    1. Thank you so much for your kind comments ♥ When you’re back on the fat/oil, you’ll have to try this cake for me & see how it works out in your temperamental oven 😉 In the meantime, have you tried the 3 Ingredient Pineapple Cake? That’s a tasty fat free cake. And how about tea loaf? That’s one of my favourite kind of cakes and it just so happens to be fat free 🙂 Do you have a recipe? If not I’ll send you mine x

  1. Happy Birthday Lil’L! I can vaguely remember (!) how big a deal moving into double digits was 🙂
    Looks like he had some wonderful celebrations with family and friends and I’m not surprised the cake went down well- it looks spectacular!
    I’ll have to take a look at Rajpoot on your recommendation.

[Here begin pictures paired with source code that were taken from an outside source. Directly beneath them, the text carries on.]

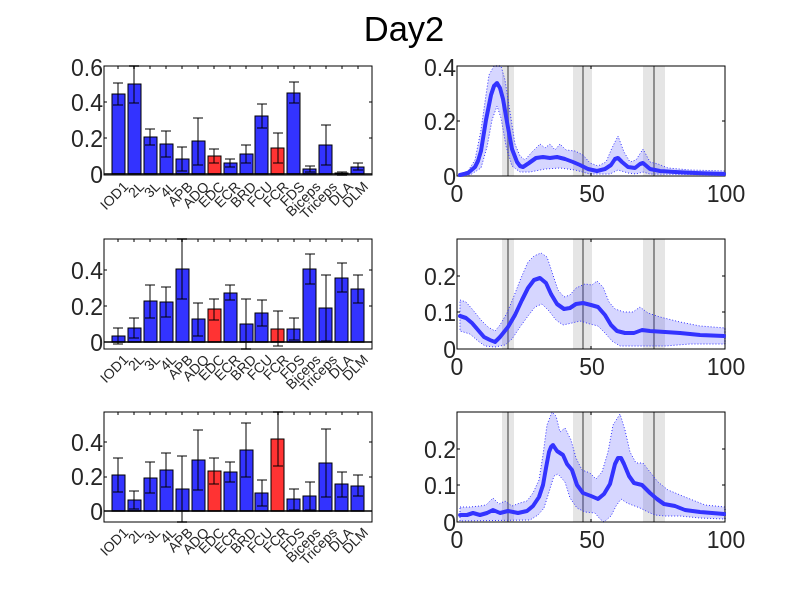
<!DOCTYPE html>
<html lang="en">
<head>
<meta charset="utf-8">
<title>Day2</title>
<style>
:root{--paper:#fff;--ink:#000;--text:#262626;--bar:#33f;--accent:#f33;--band:#e5e5e5;--marker:#555;--spread:rgba(51,51,255,.2)}
*{box-sizing:border-box;margin:0;padding:0}
body{width:801px;height:601px;overflow:hidden;background:var(--paper);color:var(--text);font-family:"Liberation Sans",Arial,sans-serif}
h1{height:66px;padding:9px 0 0 7px;font-size:34.5px;line-height:40px;font-weight:400;text-align:center;color:var(--ink)}
.charts{display:grid;grid-template-columns:268px 268px;grid-auto-rows:110px;gap:63px 85px;padding-left:104px}
.chart{position:relative;font-size:23px;line-height:24px}
.chart svg{display:block;width:268px;height:110px;overflow:visible}
ul{list-style:none}
.y-axis li{position:absolute;right:269px;top:calc(var(--y) * 1px - 12px)}
.x-axis li{position:absolute;top:116px;left:calc(var(--x) * 1px - 30px);width:60px;text-align:center}
.muscles{position:absolute;top:111px;left:6px;display:flex;font-size:14px;line-height:14px}
.muscles li{position:relative;width:16px;height:14px}
.muscles span{position:absolute;right:0;top:0;white-space:nowrap;transform:rotate(-45deg);transform-origin:100% 50%}
.frame,.errors,.ticks{fill:none;stroke:var(--ink);stroke-width:1}
.zero{stroke:var(--ink);stroke-width:1.4}
.bars{fill:var(--bar);stroke:var(--ink);stroke-width:1}
.bars .accent{fill:var(--accent)}
.phase{fill:var(--band)}
.event{stroke:var(--marker);stroke-width:1.2}
.spread{fill:var(--spread);stroke:var(--bar);stroke-width:1;stroke-dasharray:1 2}
.mean{fill:none;stroke:var(--bar);stroke-width:4;stroke-linejoin:round;stroke-linecap:round}
</style>
</head>
<body>
<h1>Day2</h1>
<main class="charts">

<figure class="chart">
<svg viewBox="104 66 268 110" role="img" aria-label="Muscle weights, first component">
<defs>
<path id="muscle-ticks" d="M118 0v3m16-3v3m16-3v3m16-3v3m16-3v3m16-3v3m16-3v3m16-3v3m16-3v3m16-3v3m16-3v3m16-3v3m16-3v3m16-3v3m16-3v3m16-3v3"/>
<g id="phases">
<path class="phase" d="M502 0h12v110h-12zM573 0h19v110h-19zM643 0h22v110h-22z"/>
<path class="event" d="M508 0v110M583 0v110M654 0v110"/>
</g>
<path id="time-ticks" d="M591 0v3M591 110v-3"/>
</defs>
<g class="bars">
<rect x="112" y="94" width="13" height="80"/><rect x="128" y="84" width="13" height="90"/><rect x="144" y="137" width="13" height="37"/><rect x="160" y="144" width="13" height="30"/><rect x="176" y="159" width="13" height="15"/><rect x="192" y="141" width="13" height="33"/><rect class="accent" x="208" y="156" width="13" height="18"/><rect x="224" y="163" width="13" height="11"/><rect x="240" y="154" width="13" height="20"/><rect x="255" y="116" width="13" height="58"/><rect class="accent" x="271" y="148" width="13" height="26"/><rect x="287" y="93" width="13" height="81"/><rect x="303" y="169" width="13" height="5"/><rect x="319" y="145" width="13" height="29"/><rect x="335" y="173" width="13" height="1"/><rect x="351" y="167" width="13" height="7"/>
</g>
<path class="errors" d="M113 83h10m-5 0V105m-5 0h10M129 66h10m-5 0V103m-5 0h10M145 129h10m-5 0V145m-5 0h10M161 131h10m-5 0V157m-5 0h10M177 147h10m-5 0V171m-5 0h10M193 118h10m-5 0V165m-5 0h10M209 149h10m-5 0V163m-5 0h10M225 159h10m-5 0V167m-5 0h10M241 145h10m-5 0V163m-5 0h10M257 104h10m-5 0V128m-5 0h10M273 133h10m-5 0V163m-5 0h10M289 82h10m-5 0V103m-5 0h10M305 166h10m-5 0V172m-5 0h10M321 125h10m-5 0V165m-5 0h10M337 172h10m-5 0V175m-5 0h10M353 163h10m-5 0V170m-5 0h10"/>
<path class="zero" d="M104 174h268"/>
<rect class="frame" x="104" y="66" width="268" height="109"/>
<g class="ticks"><use href="#muscle-ticks" y="66"/><path d="M104 102h3M104 138h3M372 102h-3M372 138h-3"/></g>
</svg>
<ul class="y-axis"><li style="--y:2">0.6</li><li style="--y:37">0.4</li><li style="--y:73">0.2</li><li style="--y:109">0</li></ul>
<ul class="muscles"><li><span>IOD1</span></li><li><span>2L</span></li><li><span>3L</span></li><li><span>4L</span></li><li><span>APB</span></li><li><span>ADQ</span></li><li><span>EDC</span></li><li><span>ECR</span></li><li><span>BRD</span></li><li><span>FCU</span></li><li><span>FCR</span></li><li><span>FDS</span></li><li><span>Biceps</span></li><li><span>Triceps</span></li><li><span>DLA</span></li><li><span>DLM</span></li></ul>
</figure>

<figure class="chart">
<svg viewBox="457 66 268 110" role="img" aria-label="Activation over time, first component">
<use href="#phases" y="66"/>
<polygon class="spread" points="460,174 468,171 475,160 481,130 486,95 489,75 494,66 501,66 505,80 510,112 515,144 520,156 525,160 532,152 540,144 545,148 550,144 555,150 560,144 566,150 575,151 583,155 590,163 598,166 606,162 612,148 618,136 624,152 630,162 636,160 643,149 650,162 658,164 668,168 690,170 725,171 725,175 650,174 643,172 636,174 628,173 618,170 610,174 590,174 575,170 560,168 545,169 530,172 520,172 512,166 506,146 501,118 497,106 492,120 487,147 481,168 470,175 460,175"/>
<rect class="frame" x="457" y="66" width="268" height="110"/>
<g class="ticks"><use href="#time-ticks" y="66"/><path d="M457 121h3M725 121h-3"/></g>
<polyline class="mean" points="460,175 468,173 475,167 478,161 481,151 486,120 491,95 494,86 497,83 500,88 503,99 507,122 512,149 517,162 520,166 523,167 529,163 536,158 543,157 550,158 557,157 565,159 573,162 580,165 588,169 597,171 605,169 611,165 615,159 618,158 622,162 628,167 635,168 640,164 643,163 650,169 660,171 675,172 695,173 724,174"/>
</svg>
<ul class="y-axis"><li style="--y:2">0.4</li><li style="--y:56">0.2</li><li style="--y:111">0</li></ul>
<ul class="x-axis"><li style="--x:0">0</li><li style="--x:135">50</li><li style="--x:269">100</li></ul>
</figure>

<figure class="chart">
<svg viewBox="104 239 268 110" role="img" aria-label="Muscle weights, second component">
<g class="bars">
<rect x="112" y="336" width="13" height="6"/><rect x="128" y="328" width="13" height="14"/><rect x="144" y="301" width="13" height="41"/><rect x="160" y="302" width="13" height="40"/><rect x="176" y="269" width="13" height="73"/><rect x="192" y="319" width="13" height="23"/><rect class="accent" x="208" y="309" width="13" height="33"/><rect x="224" y="293" width="13" height="49"/><rect x="240" y="324" width="13" height="18"/><rect x="255" y="313" width="13" height="29"/><rect class="accent" x="271" y="329" width="13" height="13"/><rect x="287" y="329" width="13" height="13"/><rect x="303" y="269" width="13" height="73"/><rect x="319" y="308" width="13" height="34"/><rect x="335" y="278" width="13" height="64"/><rect x="351" y="289" width="13" height="53"/>
</g>
<path class="errors" d="M113 328h10m-5 0V344m-5 0h10M129 318h10m-5 0V338m-5 0h10M145 285h10m-5 0V318m-5 0h10M161 287h10m-5 0V317m-5 0h10M177 239h10m-5 0V299m-5 0h10M193 303h10m-5 0V336m-5 0h10M209 299h10m-5 0V320m-5 0h10M225 285h10m-5 0V300m-5 0h10M241 299h10m-5 0V349m-5 0h10M257 300h10m-5 0V326m-5 0h10M273 311h10m-5 0V346m-5 0h10M289 318h10m-5 0V340m-5 0h10M305 254h10m-5 0V284m-5 0h10M321 275h10m-5 0V341m-5 0h10M337 263h10m-5 0V292m-5 0h10M353 275h10m-5 0V303m-5 0h10"/>
<path class="zero" d="M104 342h268"/>
<rect class="frame" x="104" y="239" width="268" height="110"/>
<g class="ticks"><use href="#muscle-ticks" y="239"/><path d="M104 270h3M104 306h3M372 270h-3M372 306h-3"/></g>
</svg>
<ul class="y-axis"><li style="--y:32">0.4</li><li style="--y:68">0.2</li><li style="--y:104">0</li></ul>
<ul class="muscles"><li><span>IOD1</span></li><li><span>2L</span></li><li><span>3L</span></li><li><span>4L</span></li><li><span>APB</span></li><li><span>ADQ</span></li><li><span>EDC</span></li><li><span>ECR</span></li><li><span>BRD</span></li><li><span>FCU</span></li><li><span>FCR</span></li><li><span>FDS</span></li><li><span>Biceps</span></li><li><span>Triceps</span></li><li><span>DLA</span></li><li><span>DLM</span></li></ul>
</figure>

<figure class="chart">
<svg viewBox="457 239 268 110" role="img" aria-label="Activation over time, second component">
<use href="#phases" y="239"/>
<polygon class="spread" points="460,300 466,302 473,310 481,320 488,327 495,331 500,325 507,313 514,296 521,278 528,262 534,256 541,253 547,257 552,272 558,290 564,297 570,295 576,288 585,284 592,285 597,281 603,287 609,302 615,309 624,312 633,312 640,307 648,313 660,317 680,322 700,326 725,328 725,344 690,344 665,346 645,346 620,346 612,341 605,333 598,326 590,324 580,321 572,323 563,325 556,320 549,311 542,304 535,307 528,316 520,327 512,339 505,345 495,347 485,346 478,341 470,334 460,331"/>
<rect class="frame" x="457" y="239" width="268" height="110"/>
<g class="ticks"><use href="#time-ticks" y="239"/><path d="M457 276h3M457 312h3M725 276h-3M725 312h-3"/></g>
<polyline class="mean" points="460,316 466,318 472,323 478,330 484,337 490,340 495,342 500,337 508,327 515,315 522,300 528,288 534,280 540,278 546,283 551,294 557,304 564,309 570,308 576,304 583,303 591,305 598,307 605,315 611,325 617,331 625,333 634,333 642,330 650,331 665,332 680,333 700,335 724,336"/>
</svg>
<ul class="y-axis"><li style="--y:38">0.2</li><li style="--y:74">0.1</li><li style="--y:111">0</li></ul>
<ul class="x-axis"><li style="--x:0">0</li><li style="--x:135">50</li><li style="--x:269">100</li></ul>
</figure>

<figure class="chart">
<svg viewBox="104 412 268 110" role="img" aria-label="Muscle weights, third component">
<g class="bars">
<rect x="112" y="475" width="13" height="36"/><rect x="128" y="500" width="13" height="11"/><rect x="144" y="478" width="13" height="33"/><rect x="160" y="470" width="13" height="41"/><rect x="176" y="489" width="13" height="22"/><rect x="192" y="460" width="13" height="51"/><rect class="accent" x="208" y="471" width="13" height="40"/><rect x="224" y="472" width="13" height="39"/><rect x="240" y="450" width="13" height="61"/><rect x="255" y="493" width="13" height="18"/><rect class="accent" x="271" y="439" width="13" height="72"/><rect x="287" y="499" width="13" height="12"/><rect x="303" y="496" width="13" height="15"/><rect x="319" y="463" width="13" height="48"/><rect x="335" y="484" width="13" height="27"/><rect x="351" y="486" width="13" height="25"/>
</g>
<path class="errors" d="M113 458h10m-5 0V492m-5 0h10M129 491h10m-5 0V509m-5 0h10M145 462h10m-5 0V493m-5 0h10M161 453h10m-5 0V487m-5 0h10M177 456h10m-5 0V522m-5 0h10M193 430h10m-5 0V490m-5 0h10M209 458h10m-5 0V484m-5 0h10M225 462h10m-5 0V482m-5 0h10M241 423h10m-5 0V477m-5 0h10M257 480h10m-5 0V506m-5 0h10M273 412h10m-5 0V466m-5 0h10M289 489h10m-5 0V510m-5 0h10M305 482h10m-5 0V510m-5 0h10M321 429h10m-5 0V497m-5 0h10M337 472h10m-5 0V497m-5 0h10M353 475h10m-5 0V496m-5 0h10"/>
<path class="zero" d="M104 511h268"/>
<rect class="frame" x="104" y="412" width="268" height="110"/>
<g class="ticks"><use href="#muscle-ticks" y="412"/><path d="M104 442h3M104 477h3M372 442h-3M372 477h-3"/></g>
</svg>
<ul class="y-axis"><li style="--y:31">0.4</li><li style="--y:65">0.2</li><li style="--y:100">0</li></ul>
<ul class="muscles"><li><span>IOD1</span></li><li><span>2L</span></li><li><span>3L</span></li><li><span>4L</span></li><li><span>APB</span></li><li><span>ADQ</span></li><li><span>EDC</span></li><li><span>ECR</span></li><li><span>BRD</span></li><li><span>FCU</span></li><li><span>FCR</span></li><li><span>FDS</span></li><li><span>Biceps</span></li><li><span>Triceps</span></li><li><span>DLA</span></li><li><span>DLM</span></li></ul>
</figure>

<figure class="chart">
<svg viewBox="457 412 268 110" role="img" aria-label="Activation over time, third component">
<use href="#phases" y="412"/>
<polygon class="spread" points="460,507 470,507 480,506 486,505 493,498 499,504 505,501 512,506 520,503 527,501 533,493 539,480 543,455 547,425 552,412 556,416 560,432 565,428 571,440 576,458 582,470 590,473 596,479 602,472 608,452 613,425 620,414 625,430 630,452 636,463 643,463 650,472 658,482 668,490 685,497 705,505 725,507 725,519 700,518 680,516 665,516 655,515 648,512 640,508 632,505 627,503 621,499 616,506 611,516 604,522 600,519 595,513 585,512 577,508 570,498 565,482 558,474 554,476 549,492 544,508 538,515 530,520 460,521"/>
<rect class="frame" x="457" y="412" width="268" height="110"/>
<g class="ticks"><use href="#time-ticks" y="412"/><path d="M457 449h3M457 485h3M725 449h-3M725 485h-3"/></g>
<polyline class="mean" points="460,515 467,515 473,513 480,515 487,513 493,510 500,513 508,511 518,513 527,511 533,506 539,497 543,485 546,468 549,452 551,447 553,445 557,451 563,455 567,464 572,470 577,485 583,493 591,496 598,499 604,494 610,484 615,464 618,458 621,458 624,464 629,476 634,483 642,485 650,493 657,499 664,504 675,506 685,510 700,512 724,514"/>
</svg>
<ul class="y-axis"><li style="--y:38">0.2</li><li style="--y:74">0.1</li><li style="--y:111">0</li></ul>
<ul class="x-axis"><li style="--x:0">0</li><li style="--x:135">50</li><li style="--x:269">100</li></ul>
</figure>

</main>
</body>
</html>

    1. Thanks Emma ♥ He read all the comments on this post and they made him feel very special indeed 😉
      Rajpoot is a great venue as it’s in a cellar, so very atmospheric. The food’s lovely but I’m not sure if they use vegan-friendly ghee in their cooking as I’ve never asked (not sure how strict you are on this).
      We’ll definitely have to visit Wagamamas. I can’t believe we haven’t made it there yet!

    1. Thank you Nikki! I loved the wolves too! I was really surprised to see white wolves as I always thought they were dark brown. They didn’t look scary at all (my impression of wolves has clearly been warped by horror movies 😉 )
      I hope all is going well with your new job. Fantastic to see that you’re managing to fit in blogging too. I love the look of your pumpkin brownie. I wonder if it would work without the egg? I must give it a try and see. If it fails, I’ll just turn it into a pumpkin brownie pudding 😉

  2. Happy birthday to your little man! Time sure flys with kiddies growing up!
    Glad to hear they all enjoyed the cake so much – it looks so super yummy 🙂

    1. Thank you so much Rekha! I passed your birthday wishes onto Lil’ L and it made him smile 😉
      I’m so happy to hear you’re enjoying the blog ♥ That’s made my day! xx

  3. Hi Sharon,
    I have just found your site and what a mine of information it is. Love the recipes.

    I’m planning to make the Chocolate Celebration cake for a friend and his grandson’s pressure for it to turn out well!
    I’m a fairly competent cake baker but have not used chapati flour in a cake. Can you tell me what difference it makes to the cake please?
    I was thinking of using SR wholemeal instead or just SR. Hoping for a light and moist bake.
    Would appreciate any advice you can give
    Many thanks in advance

    1. Hi Elaine.

      Thanks for getting in touch. How lovely that you are planning to bake this cake for a friend and his grandson!

      The chapatti flour isn’t essential. I prefer to use it in my baking as the wheatgerm is milled finer than in regular wholemeal flour but for this chocolate cake, the difference won’t be noticeable. I’ve used both flours in the past, and the cake always comes out fluffy and moist.

      I like to use half wholemeal flour/half plain flour in my cakes because I personally prefer the flavour, but you could easily use all plain flour (and omit the wholemeal). I’ve done this on a couple of occasions and the cakes turned out absolutely fine.

      I haven’t tried SR flour though. If you use this, I guess you would have to adjust the quantities of baking powder/bicarb of soda in the recipe.

      I hope this helps!
      Kind regards,
      Sharon x

      1. Hi Sharon,
        Thanks so much for your advice Sharon.
        I made the cake and was really very pleased with the result. I used the plain flour and wholemeal plain flour mix after all. The cakes rose and were delicious, light and had a great flavour. It makes a large cake so looked very impressive! I included black cherry jam for the filling too and it complemented the chocolate icing. Perfect recipe and will make again and again
        Thank you again x

        1. Hi Elaine.
          I’m thrilled to hear that the cake turned out so well for you! I love the idea of using black cherry jam for the filling. I’m definitely going to give this a try next time I make it 😀

          Thank you for coming back to give your feedback. Means a lot to me xx

Leave a Reply

Your email address will not be published. Required fields are marked *

This site uses Akismet to reduce spam. Learn how your comment data is processed.